Apr 27, 2019 - Economy & Business

Deep Dive ... The new gig: America's hidden economy

Illustration: Sarah Grillo/Axios

More Americans are working than ever before, but a growing number of them aren't 9-to-5 employees, nor skilled freelancers who negotiate their compensation.

Between the lines: Instead they are your Uber driver, your DoorDash food deliverer or your Rover dog-walker.

Why it matters: On-demand jobs have become a central cog in our economic growth engine, providing both entry-level jobs and supplemental incomes. They are to 2019 what fast-food work was to 1989.

  • Uber alone reports 3.9 million global drivers, around one-third of whom are in the U.S.
  • For context, the U.S. added 2.6 million jobs in all of 2018.
  • There isn't broad agreement on how many people are in the on-demand economy, particularly because labor reports often conflate such jobs with more traditional "gig" work like contract graphic design or independent trucking.

But America's new service economy faces similar challenges to its legacy one.

Automation: Companies are racing to develop self-driving cars and delivery robots.

  • It's not too much of an imminent concern, despite Tesla's recent robo-taxi announcement, but many on-demand companies envision someday removing humans from their labor pools.
  • In a decade or two, it's difficult to see most of these jobs still existing.

Wages: On-demand employers face criticism for not paying fair wages and are under the same pressures as traditional services businesses to increase salaries for the lower-paid workers.

On-demand work does differ from traditional service work in some key ways, beyond smartphones and more flexible hours.

  • Lower barriers to entry: There are no job interviews, and a new on-demand worker can sometimes on-board themselves in just a matter of minutes.
  • Less consistent pay: A McDonald's fry jockey knows their per-hour pay and how many hours they'll get per week. A Lyft driver has no guarantees of getting fares, and thus has no guarantees of getting paid.

The bottom line: America's labor ladder has a new bottom rung, an easy first step for unskilled workers and valuable stability for everything above. If it breaks, there might be no other way for millions of workers to rise.

Go deeper:

Go deeper

A surge in the "jobs of the future"

Data: Cognizant; Chart: Axios Visuals

The last quarter of 2019 saw a big jump in demand for a bundle of jobs that could dominate the future, per an index tracked by the IT services firm Cognizant.

Why it matters: "The notion that there's gonna be a jobs apocalypse has been with us for the last decade, but the data shows that's not coming to pass," says Rob Brown, VP of Cognizant's Center for the Future of Work.

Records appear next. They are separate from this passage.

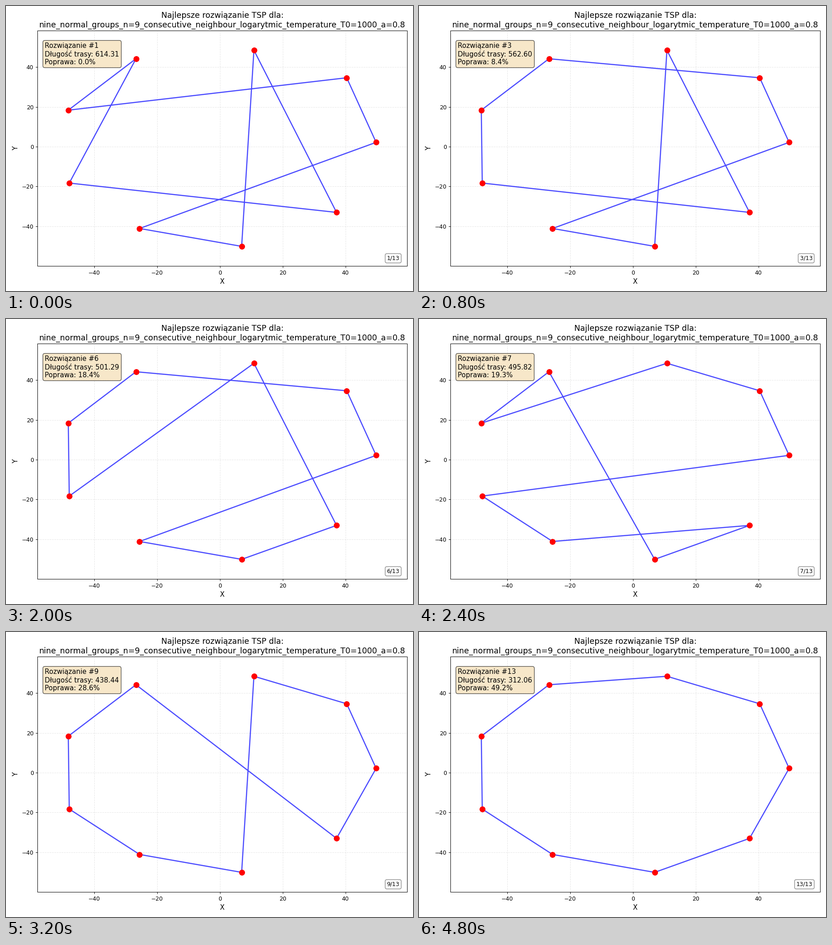
These frames come from a looping animation (894 px wide and 626 px high, 5.2 s). A matplotlib script:

```python
import matplotlib.pyplot as plt
from matplotlib.animation import FuncAnimation

W, H, DPI = 894, 626, 89.4
LEFT, RIGHT, TOP, BOTTOM = 69.2, 880.6, 54.2, 571.0  # plot area in pixels

CITIES = {
    "A": (-26.68, 44.15), "B": (-48.23, 18.33), "C": (-47.92, -18.27),
    "D": (-25.53, -41.07), "E": (6.96, -50.05), "F": (37.17, -33.0),
    "G": (49.77, 2.17), "H": (40.41, 34.6), "I": (10.87, 48.4),
}

# visiting order and tour length of each successive best solution
TOURS = [
    ("ABHGDEIFC", 614.31),
    ("ABCFEIDGH", 574.60),
    ("ABCFIEDGH", 562.60),
    ("ABCFIDEGH", 541.35),
    ("ABCIFDEGH", 510.50),
    ("ABCIFEDGH", 501.29),
    ("BAEFDCGHI", 495.82),
    ("ABEFDCGHI", 455.16),
    ("ABCDEIHGF", 438.44),
    ("ABCDEGHFI", 428.24),
    ("ABCDEGFHI", 378.94),
    ("ABDCEFGHI", 368.71),
    ("ABCDEFGHI", 312.06),
]

plt.rcParams["font.family"] = "DejaVu Sans"
fig, ax = plt.subplots(figsize=((W + 1e-6) / DPI, (H + 1e-6) / DPI), dpi=DPI)
fig.subplots_adjust(left=LEFT / W, right=RIGHT / W,
                    top=1 - TOP / H, bottom=1 - BOTTOM / H)

route, = ax.plot([], [], "b-", linewidth=2, alpha=0.7)
ax.plot(*zip(*CITIES.values()), "ro", markersize=9.4)
ax.margins(0.1)
ax.grid(True, linestyle="--", alpha=0.3)
ax.set_xlabel("X", fontsize=12)
ax.set_ylabel("Y", fontsize=12)
ax.set_title("Najlepsze rozwiązanie TSP dla:\n"
             "nine_normal_groups_n=9_consecutive_neighbour_"
             "logarytmic_temperature_T0=1000_a=0.8", fontsize=14)

info = ax.text(0.02, 0.95, "", transform=ax.transAxes, fontsize=12, va="top",
               bbox=dict(boxstyle="round", facecolor="wheat", alpha=0.7))
counter = ax.text(0.98, 0.02, "", transform=ax.transAxes, fontsize=10,
                  ha="right", va="bottom",
                  bbox=dict(boxstyle="round", facecolor="white", alpha=0.5))


def update(i):
    order, length = TOURS[i]
    route.set_data(*zip(*(CITIES[c] for c in order + order[0])))
    gain = 100 * (1 - length / TOURS[0][1])
    info.set_text(f"Rozwiązanie #{i + 1}\n"
                  f"Długość trasy: {length:.2f}\n"
                  f"Poprawa: {gain:.1f}%")
    counter.set_text(f"{i + 1}/{len(TOURS)}")
    return route, info, counter


anim = FuncAnimation(fig, update, frames=len(TOURS), interval=400,
                     init_func=lambda: update(0), repeat=True, repeat_delay=0)
plt.show()
```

Go deeperArrowJan 25, 2020

Uber rolls out changes to California ride-hailing in wake of new law

Photo: Alastair Pike/AFP via Getty Images

Uber is rolling out a number of changes to its ride-hailing service in California due to a new state law with stricter requirements to classify a worker as an independent contractor, according to a new customer email.

Why it matters: Uber has said it doesn't believe the law will force it to reclassify drivers because its core business is technology, not transportation, but it's unsurprising the company is taking steps to give (in practice and appearance) more autonomy to its drivers to protect itself.

Go deeperArrowJan 8, 2020

Oil markets may be overly spooked by coronavirus' energy impact

Two pedestrians in Jiangtan Park on Jan. 27 during the lockdown in Wuhan, China. Photo: Getty Images

Some analysts are beginning to wonder if oil markets are overly spooked by the potential for the coronavirus to dent energy demand as travel and economic activity are crimped.

Why it matters: The human health toll is what matters most, with at least 107 people dead so far. But the coronavirus is also rattling markets, and is arriving when the oil market was already awash in supplies and demand growth was modest.

Go deeperArrowJan 28, 2020